She believes the only way to stop caring what people think is to take action. "Through action you prove to yourself, even though you care what other people think, you're going to do it anyway."
Why Being An Explorer Beats Being An Expert via Psychology Today
Everyone wants to be an expert, as if it's a status symbol in the business world. What you know isn't important, if you aren't contributing value. That's why I like this article about being an explorer, rather than being an expert. The idea takes the focus off appearing smart and directs our attention to what we can learn and share.
Think about it this way: to be an explorer is to admit you don't know something but that you're eager to learn. To utter the words "I don't know," can be hard to do since corporations create environments where people are expected to know everything.
In this article, entrepreneur Jonah Sachs points to the problem of pretending you know something: "the problem of overconfidence and closed-mindedness in areas we believe we have expertise is all the more troubling because we so generally tend to credit ourselves with having more expertise than we do."
Instead, consider this idea to tame the urges that keep you from exploring: by spending time doing things that make you a beginner again.
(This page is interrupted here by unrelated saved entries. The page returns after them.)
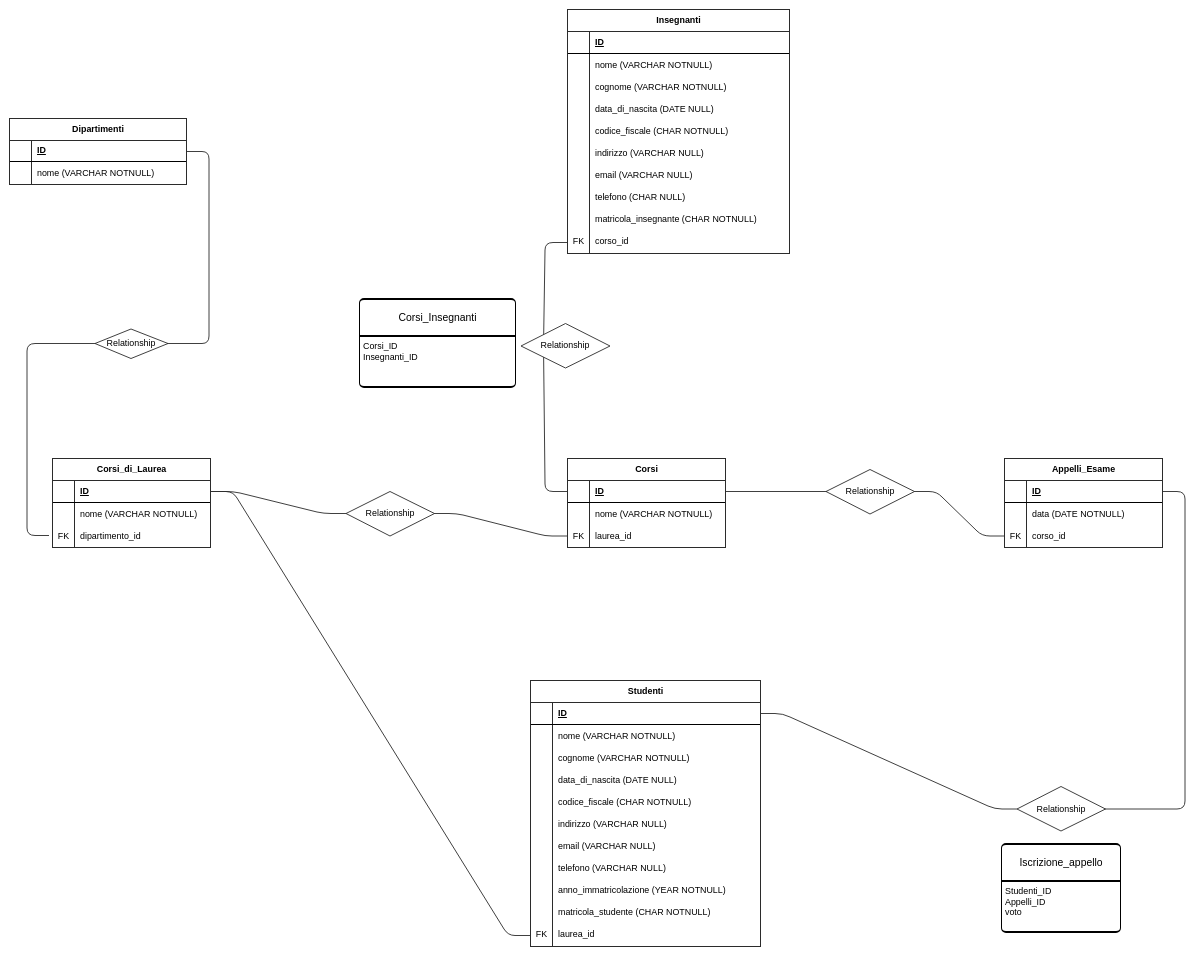
<!DOCTYPE html>
<html lang="it">
<head>
<meta charset="utf-8">
<title>Schema ER università</title>
<style>
:root { --ink: #000; --line: #2b2b2b; --paper: #fff; }
* { box-sizing: border-box; margin: 0; padding: 0; }
html, body { width: 1200px; height: 956px; overflow: hidden; background: var(--paper); }
.diagram {
  position: relative; width: 1200px; height: 956px; overflow: hidden;
  color: var(--ink); font: 8.9px/11px "Liberation Sans", Arial, sans-serif; white-space: nowrap;
}
.connectors { position: absolute; left: 0; top: 0; fill: none; stroke: var(--line); stroke-width: 0.9; }
.connectors polygon { fill: var(--paper); }

.entity {
  position: absolute; display: grid; grid-auto-rows: 1fr;
  border: 1px solid var(--line); background: var(--paper);
}
.entity h2 {
  display: flex; align-items: center; justify-content: center;
  font-size: inherit; font-weight: bold; border-bottom: 1px solid var(--line);
}
.field { display: grid; grid-template-columns: 22px 1fr; }
.field > * { display: flex; align-items: center; }
.key { justify-content: center; border-right: 1px solid var(--line); }
.name { padding-left: 5px; }
.primary { border-bottom: 1px solid var(--ink); font-weight: bold; }
.primary .name { text-decoration: underline; }

.dipartimenti { left: 9px; top: 118px; width: 178px; height: 67px; }
.insegnanti { left: 567px; top: 9px; width: 223px; height: 245px; }
.corsi-di-laurea { left: 52px; top: 458px; width: 159px; height: 90px; }
.corsi { left: 567px; top: 458px; width: 159px; height: 90px; }
.appelli { left: 1004px; top: 458px; width: 159px; height: 90px; }
.studenti { left: 530px; top: 680px; width: 231px; height: 267px; }

.junction {
  position: absolute; height: 90px; border: 1.5px solid var(--ink);
  border-width: 2px 1.5px; border-radius: 5px; background: var(--paper);
}
.junction h2 {
  display: flex; align-items: center; justify-content: center; height: 37px;
  font-size: 10.4px; font-weight: normal; border-bottom: 2px solid var(--ink);
}
.junction ul { list-style: none; padding: 4px 3px; line-height: 10.6px; }
.corsi-insegnanti { left: 359px; top: 298px; width: 157px; }
.iscrizione { left: 1001px; top: 843px; width: 120px; }

.relation {
  position: absolute; display: flex; align-items: center; justify-content: center;
  width: 90px; height: 44px;
}
.rel-dipartimento { left: 86px; top: 321px; }
.rel-insegnante { left: 520px; top: 323px; }
.rel-laurea { left: 345px; top: 491px; }
.rel-appello { left: 825px; top: 469px; }
.rel-studente { left: 1016px; top: 787px; }
</style>
</head>
<body>
<main class="diagram">
  <svg class="connectors" width="1200" height="956" viewBox="0 0 1200 956" aria-hidden="true">
    <path d="M187 151.500H202Q209 151.500 209 159V336Q209 343.500 202 343.500H167"/>
    <path d="M95 343.500H35Q27 343.500 27 351V528Q27 535.500 35 535.500H49"/>
    <path d="M567 242.500H553Q545 242.500 545 250L543.500 346L545 484Q545 491.500 553 491.500H567"/>
    <path d="M211 491.500H226Q233 491.500 240 493L317 512Q324 513.500 331 513.500H346"/>
    <path d="M434 513.500H449Q456 513.500 463 515L538 534Q545 536 552 536H567"/>
    <path d="M211 491.500H226Q233 491.500 237 498L504 929Q508 935.500 515 935.500H530"/>
    <path d="M726 491.500H827"/>
    <path d="M914 491.500H929Q937 491.500 942 497L977 531Q982 536 990 536H1004"/>
    <path d="M1163 491.500H1177Q1185 491.500 1185 499V801Q1185 809 1177 809H1105"/>
    <path d="M761 713.500H775Q783 713.500 790 717L988 806Q995 809 1002 809H1017"/>
    <polygon points="95,343.500 131,329 168,343.500 131,358.500"/>
    <polygon points="521,346 565.500,323.500 610,346 565.500,368"/>
    <polygon points="346,513.500 390,491.500 434.500,513.500 390,536"/>
    <polygon points="826,491.500 870,469.500 914.500,491.500 870,514"/>
    <polygon points="1017,809 1061,786.500 1105.500,809 1061,831"/>
  </svg>

  <section class="entity dipartimenti">
    <h2>Dipartimenti</h2>
    <div class="field primary"><span class="key"></span><span class="name">ID</span></div>
    <div class="field"><span class="key"></span><span class="name">nome (VARCHAR NOTNULL)</span></div>
  </section>

  <section class="entity insegnanti">
    <h2>Insegnanti</h2>
    <div class="field primary"><span class="key"></span><span class="name">ID</span></div>
    <div class="field"><span class="key"></span><span class="name">nome (VARCHAR NOTNULL)</span></div>
    <div class="field"><span class="key"></span><span class="name">cognome (VARCHAR NOTNULL)</span></div>
    <div class="field"><span class="key"></span><span class="name">data_di_nascita (DATE NULL)</span></div>
    <div class="field"><span class="key"></span><span class="name">codice_fiscale (CHAR NOTNULL)</span></div>
    <div class="field"><span class="key"></span><span class="name">indirizzo (VARCHAR NULL)</span></div>
    <div class="field"><span class="key"></span><span class="name">email (VARCHAR NULL)</span></div>
    <div class="field"><span class="key"></span><span class="name">telefono (CHAR NULL)</span></div>
    <div class="field"><span class="key"></span><span class="name">matricola_insegnante (CHAR NOTNULL)</span></div>
    <div class="field"><span class="key">FK</span><span class="name">corso_id</span></div>
  </section>

  <section class="entity corsi-di-laurea">
    <h2>Corsi_di_Laurea</h2>
    <div class="field primary"><span class="key"></span><span class="name">ID</span></div>
    <div class="field"><span class="key"></span><span class="name">nome (VARCHAR NOTNULL)</span></div>
    <div class="field"><span class="key">FK</span><span class="name">dipartimento_id</span></div>
  </section>

  <section class="entity corsi">
    <h2>Corsi</h2>
    <div class="field primary"><span class="key"></span><span class="name">ID</span></div>
    <div class="field"><span class="key"></span><span class="name">nome (VARCHAR NOTNULL)</span></div>
    <div class="field"><span class="key">FK</span><span class="name">laurea_id</span></div>
  </section>

  <section class="entity appelli">
    <h2>Appelli_Esame</h2>
    <div class="field primary"><span class="key"></span><span class="name">ID</span></div>
    <div class="field"><span class="key"></span><span class="name">data (DATE NOTNULL)</span></div>
    <div class="field"><span class="key">FK</span><span class="name">corso_id</span></div>
  </section>

  <section class="entity studenti">
    <h2>Studenti</h2>
    <div class="field primary"><span class="key"></span><span class="name">ID</span></div>
    <div class="field"><span class="key"></span><span class="name">nome (VARCHAR NOTNULL)</span></div>
    <div class="field"><span class="key"></span><span class="name">cognome (VARCHAR NOTNULL)</span></div>
    <div class="field"><span class="key"></span><span class="name">data_di_nascita (DATE NULL)</span></div>
    <div class="field"><span class="key"></span><span class="name">codice_fiscale (CHAR NOTNULL)</span></div>
    <div class="field"><span class="key"></span><span class="name">indirizzo (VARCHAR NULL)</span></div>
    <div class="field"><span class="key"></span><span class="name">email (VARCHAR NULL)</span></div>
    <div class="field"><span class="key"></span><span class="name">telefono (VARCHAR NULL)</span></div>
    <div class="field"><span class="key"></span><span class="name">anno_immatricolazione (YEAR NOTNULL)</span></div>
    <div class="field"><span class="key"></span><span class="name">matricola_studente (CHAR NOTNULL)</span></div>
    <div class="field"><span class="key">FK</span><span class="name">laurea_id</span></div>
  </section>

  <section class="junction corsi-insegnanti">
    <h2>Corsi_Insegnanti</h2>
    <ul><li>Corsi_ID</li><li>Insegnanti_ID</li></ul>
  </section>
  <section class="junction iscrizione">
    <h2>Iscrizione_appello</h2>
    <ul><li>Studenti_ID</li><li>Appelli_ID</li><li>voto</li></ul>
  </section>

  <p class="relation rel-dipartimento">Relationship</p>
  <p class="relation rel-insegnante">Relationship</p>
  <p class="relation rel-laurea">Relationship</p>
  <p class="relation rel-appello">Relationship</p>
  <p class="relation rel-studente">Relationship</p>
</main>
</body>
</html>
We've asked some of our District Venture entrepreneurs to open up about this topic on YouInc. Look for their stories soon.
Career Change, The Entrepreneurs via Monocle 24
I've started listening to The Entrepreneurs podcast from Monocle, where the team profiles innovative businesses and inspiring startups. One of the most recent episodes profiles four people, who left long-time careers in the corporate world to do something they love. I like these stories because they focus on how life changes when you start following your life's passion instead of a more secure path.
For Peter Milne, he believed it was more important to create something he was proud of instead of wanting more possessions and more money. Milne worked in finance for 25 years and in 2015 quit to start a garden center with his husband. As Milne has learned, when we put our efforts into what we love, we take the focus off ourselves to contribute something meaningful to others--much like the companies I decide to invest in, I like to keep a pulse on why people decide to become entrepreneurs.
I'm a big follower of Brene Brown. Her work shows us how to navigate difficult situations and conversations with courage. She recently shared an excerpt from her book, Rising Strong, that's a great example of how to lead by keeping the interests of your team at heart.
Brown shares a story from Andrew, a senior leader at an advertising firm. He's known around his office as "a listener, a thinker, an expert in strategy, and the keeper of culture." Andrew faces the decision of whether to take on a big new business pitch, despite the client having a bad reputation. Andrew's gut reaction is that the team is overworked and doesn't have time for the pitch; he goes against his instinct and takes on the project. Brown shows us, through Andrew's situation, how to make decisions that consider what's best for a team, versus what's best for the agency to make money.